Event planners may also be asked to develop a theme for an event, plan for the decoration of a hall or outdoor area, arrange for speakers to appear, and arrange for their transportation to and from the event. If the event is outdoors, there are a number of critical issues to be confronted that you would not have to worry about if the event will be held indoors; you have to arrange for electricity, heating or cooling, tables, chairs, flowers, tablecloths, a band or DJ, security, portable toilets, signage, and cleanup of the area once the event is over. Event planners also need to know how to delegate work. Most corporate planners delegate the smaller but still important details, such as the food, drinks, guest list, advertising and marketing, and decorations. There is a great deal of preparation in planning the event, and if you try to do too much yourself, you will not do a good job at either the larger aspects of the event or the smaller ones. You need to know whom to trust with both the large and small details of the event. Over time, you will develop a relationship with your staff, so you will know whom to entrust with a particular planning event.
You need a particular disposition to be an event planner. Because there's so much to do, you have to be a take-charge person who likes the challenge of acting on a great many details, often without a great deal of time. You have to respond well to pressure, work efficiently, and be diplomatic. You will be interfacing with a great many people, and you need the cooperation and support of these people. Your appearance does matter. You need to be appropriately dressed to engage in a professional manner with executives and clients. Of course, you need excellent written and verbal skills. Above all, you have to gain the confidence of others because you will be directing a great many other people in the successful planning of each event. Whether you are coordinating a conference, planning a convention, arranging for a special event, or coordinating and managing a meeting, you need to be your professional, competent, and energetic self at all times. You also have to throw away the clock because many events occur during the evening and on weekends.

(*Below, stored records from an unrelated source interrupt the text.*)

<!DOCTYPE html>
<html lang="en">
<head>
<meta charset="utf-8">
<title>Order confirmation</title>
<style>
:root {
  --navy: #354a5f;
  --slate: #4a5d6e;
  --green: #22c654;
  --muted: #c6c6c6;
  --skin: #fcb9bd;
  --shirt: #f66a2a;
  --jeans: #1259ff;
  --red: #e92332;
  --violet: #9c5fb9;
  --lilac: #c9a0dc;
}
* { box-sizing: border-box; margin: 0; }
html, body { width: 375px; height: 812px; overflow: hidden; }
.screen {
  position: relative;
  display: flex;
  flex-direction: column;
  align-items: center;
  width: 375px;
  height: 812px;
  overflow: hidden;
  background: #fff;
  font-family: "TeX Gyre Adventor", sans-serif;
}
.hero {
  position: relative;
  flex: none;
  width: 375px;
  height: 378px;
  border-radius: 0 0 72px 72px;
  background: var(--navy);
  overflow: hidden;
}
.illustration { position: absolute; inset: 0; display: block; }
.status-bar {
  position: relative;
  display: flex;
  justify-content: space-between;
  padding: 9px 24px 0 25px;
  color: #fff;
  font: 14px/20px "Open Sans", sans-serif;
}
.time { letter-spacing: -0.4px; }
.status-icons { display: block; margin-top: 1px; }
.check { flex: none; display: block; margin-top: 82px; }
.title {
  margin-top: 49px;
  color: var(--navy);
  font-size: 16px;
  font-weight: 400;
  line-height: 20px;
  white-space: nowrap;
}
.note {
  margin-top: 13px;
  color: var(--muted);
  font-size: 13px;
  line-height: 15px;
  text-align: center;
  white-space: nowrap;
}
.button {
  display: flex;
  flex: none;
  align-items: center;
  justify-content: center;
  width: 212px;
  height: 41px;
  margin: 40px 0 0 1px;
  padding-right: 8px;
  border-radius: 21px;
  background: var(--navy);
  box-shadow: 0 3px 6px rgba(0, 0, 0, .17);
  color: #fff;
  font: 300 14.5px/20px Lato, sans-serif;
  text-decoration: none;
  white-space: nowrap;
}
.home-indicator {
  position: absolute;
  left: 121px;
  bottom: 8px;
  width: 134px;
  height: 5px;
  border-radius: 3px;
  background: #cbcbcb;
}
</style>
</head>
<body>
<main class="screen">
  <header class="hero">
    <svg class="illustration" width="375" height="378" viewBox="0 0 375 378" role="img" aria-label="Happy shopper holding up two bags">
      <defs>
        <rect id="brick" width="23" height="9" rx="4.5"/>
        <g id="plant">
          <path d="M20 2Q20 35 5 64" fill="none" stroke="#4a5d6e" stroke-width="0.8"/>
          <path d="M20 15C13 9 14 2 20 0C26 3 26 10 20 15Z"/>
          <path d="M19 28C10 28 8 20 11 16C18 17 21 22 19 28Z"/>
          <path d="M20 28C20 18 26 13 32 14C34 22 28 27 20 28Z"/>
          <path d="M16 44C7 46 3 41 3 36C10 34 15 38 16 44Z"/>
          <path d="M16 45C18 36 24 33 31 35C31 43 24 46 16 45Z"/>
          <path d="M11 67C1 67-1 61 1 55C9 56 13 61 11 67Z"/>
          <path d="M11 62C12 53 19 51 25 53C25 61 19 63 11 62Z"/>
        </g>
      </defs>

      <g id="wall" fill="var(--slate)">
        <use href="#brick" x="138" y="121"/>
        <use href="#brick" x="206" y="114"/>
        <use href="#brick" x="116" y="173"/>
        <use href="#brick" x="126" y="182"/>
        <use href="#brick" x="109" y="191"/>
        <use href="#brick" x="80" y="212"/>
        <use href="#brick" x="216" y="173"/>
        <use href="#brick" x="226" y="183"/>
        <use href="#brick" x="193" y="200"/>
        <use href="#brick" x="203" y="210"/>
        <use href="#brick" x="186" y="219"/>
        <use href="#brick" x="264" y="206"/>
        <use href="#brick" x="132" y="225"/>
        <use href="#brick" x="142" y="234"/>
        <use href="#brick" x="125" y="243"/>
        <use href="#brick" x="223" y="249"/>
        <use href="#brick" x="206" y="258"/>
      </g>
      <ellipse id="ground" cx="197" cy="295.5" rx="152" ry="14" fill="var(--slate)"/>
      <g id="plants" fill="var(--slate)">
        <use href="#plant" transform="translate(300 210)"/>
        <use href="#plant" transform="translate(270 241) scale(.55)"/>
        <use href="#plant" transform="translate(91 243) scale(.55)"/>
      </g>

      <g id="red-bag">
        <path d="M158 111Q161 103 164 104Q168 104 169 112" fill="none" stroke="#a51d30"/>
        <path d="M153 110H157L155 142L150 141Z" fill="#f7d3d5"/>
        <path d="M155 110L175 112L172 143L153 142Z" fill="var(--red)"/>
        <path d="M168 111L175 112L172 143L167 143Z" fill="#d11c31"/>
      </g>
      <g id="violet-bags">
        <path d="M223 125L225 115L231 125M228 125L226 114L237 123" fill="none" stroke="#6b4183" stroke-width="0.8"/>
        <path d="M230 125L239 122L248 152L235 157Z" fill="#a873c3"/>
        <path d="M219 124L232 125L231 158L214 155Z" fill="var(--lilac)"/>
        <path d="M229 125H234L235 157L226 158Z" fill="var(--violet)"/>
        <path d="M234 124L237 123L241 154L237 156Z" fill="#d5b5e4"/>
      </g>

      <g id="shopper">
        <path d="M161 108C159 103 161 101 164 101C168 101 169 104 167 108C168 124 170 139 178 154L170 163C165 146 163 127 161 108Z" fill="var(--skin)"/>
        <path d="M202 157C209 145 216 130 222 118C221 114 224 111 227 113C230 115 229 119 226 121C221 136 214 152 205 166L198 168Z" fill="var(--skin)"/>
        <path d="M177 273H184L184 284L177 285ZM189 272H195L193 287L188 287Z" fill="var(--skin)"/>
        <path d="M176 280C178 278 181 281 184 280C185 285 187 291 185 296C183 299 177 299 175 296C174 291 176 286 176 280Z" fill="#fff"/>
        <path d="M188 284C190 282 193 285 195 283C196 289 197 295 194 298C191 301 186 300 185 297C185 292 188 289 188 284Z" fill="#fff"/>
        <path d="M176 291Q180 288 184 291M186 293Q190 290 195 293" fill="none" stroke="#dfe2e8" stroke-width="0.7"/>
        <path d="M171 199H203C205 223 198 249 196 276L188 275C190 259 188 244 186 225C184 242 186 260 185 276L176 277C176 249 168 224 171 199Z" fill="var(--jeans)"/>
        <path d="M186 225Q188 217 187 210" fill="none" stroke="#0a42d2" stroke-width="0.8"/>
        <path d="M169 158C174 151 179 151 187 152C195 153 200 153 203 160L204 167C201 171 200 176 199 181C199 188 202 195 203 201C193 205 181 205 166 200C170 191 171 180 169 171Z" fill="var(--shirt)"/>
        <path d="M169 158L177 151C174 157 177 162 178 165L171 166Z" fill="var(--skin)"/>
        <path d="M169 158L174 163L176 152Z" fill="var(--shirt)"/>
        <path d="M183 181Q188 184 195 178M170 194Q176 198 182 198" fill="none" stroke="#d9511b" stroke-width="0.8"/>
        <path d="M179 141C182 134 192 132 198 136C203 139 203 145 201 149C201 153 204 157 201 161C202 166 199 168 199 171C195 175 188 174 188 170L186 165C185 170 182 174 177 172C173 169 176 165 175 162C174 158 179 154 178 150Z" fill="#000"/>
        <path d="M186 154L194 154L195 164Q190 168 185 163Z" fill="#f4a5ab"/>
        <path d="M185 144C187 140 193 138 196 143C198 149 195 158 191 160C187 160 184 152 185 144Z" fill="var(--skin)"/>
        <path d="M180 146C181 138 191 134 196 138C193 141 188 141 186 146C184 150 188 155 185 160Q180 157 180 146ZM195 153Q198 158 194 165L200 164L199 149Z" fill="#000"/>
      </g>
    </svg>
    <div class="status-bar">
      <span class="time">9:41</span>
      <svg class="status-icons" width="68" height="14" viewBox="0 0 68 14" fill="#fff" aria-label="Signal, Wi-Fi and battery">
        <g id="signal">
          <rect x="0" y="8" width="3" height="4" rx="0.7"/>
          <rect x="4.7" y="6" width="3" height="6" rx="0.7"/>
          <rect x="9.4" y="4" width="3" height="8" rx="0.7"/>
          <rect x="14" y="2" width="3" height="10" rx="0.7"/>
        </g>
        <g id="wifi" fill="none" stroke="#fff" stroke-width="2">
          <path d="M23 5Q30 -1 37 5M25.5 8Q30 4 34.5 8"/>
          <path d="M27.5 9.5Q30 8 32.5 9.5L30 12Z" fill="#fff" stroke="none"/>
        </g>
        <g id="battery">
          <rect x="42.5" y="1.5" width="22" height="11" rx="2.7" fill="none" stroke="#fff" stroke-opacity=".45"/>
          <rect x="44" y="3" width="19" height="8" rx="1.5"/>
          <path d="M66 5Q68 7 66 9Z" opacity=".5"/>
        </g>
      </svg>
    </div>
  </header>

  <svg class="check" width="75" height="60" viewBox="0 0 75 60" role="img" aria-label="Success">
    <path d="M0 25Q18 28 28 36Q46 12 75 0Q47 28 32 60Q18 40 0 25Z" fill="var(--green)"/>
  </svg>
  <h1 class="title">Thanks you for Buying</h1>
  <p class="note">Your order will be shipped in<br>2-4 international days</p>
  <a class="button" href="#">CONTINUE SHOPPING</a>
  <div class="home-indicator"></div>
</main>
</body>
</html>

Corporate event planning is a relatively new field, but it can be a lucrative one for a person with the right organizational, management, and communication skills.
Corporate event planning involves the following areas: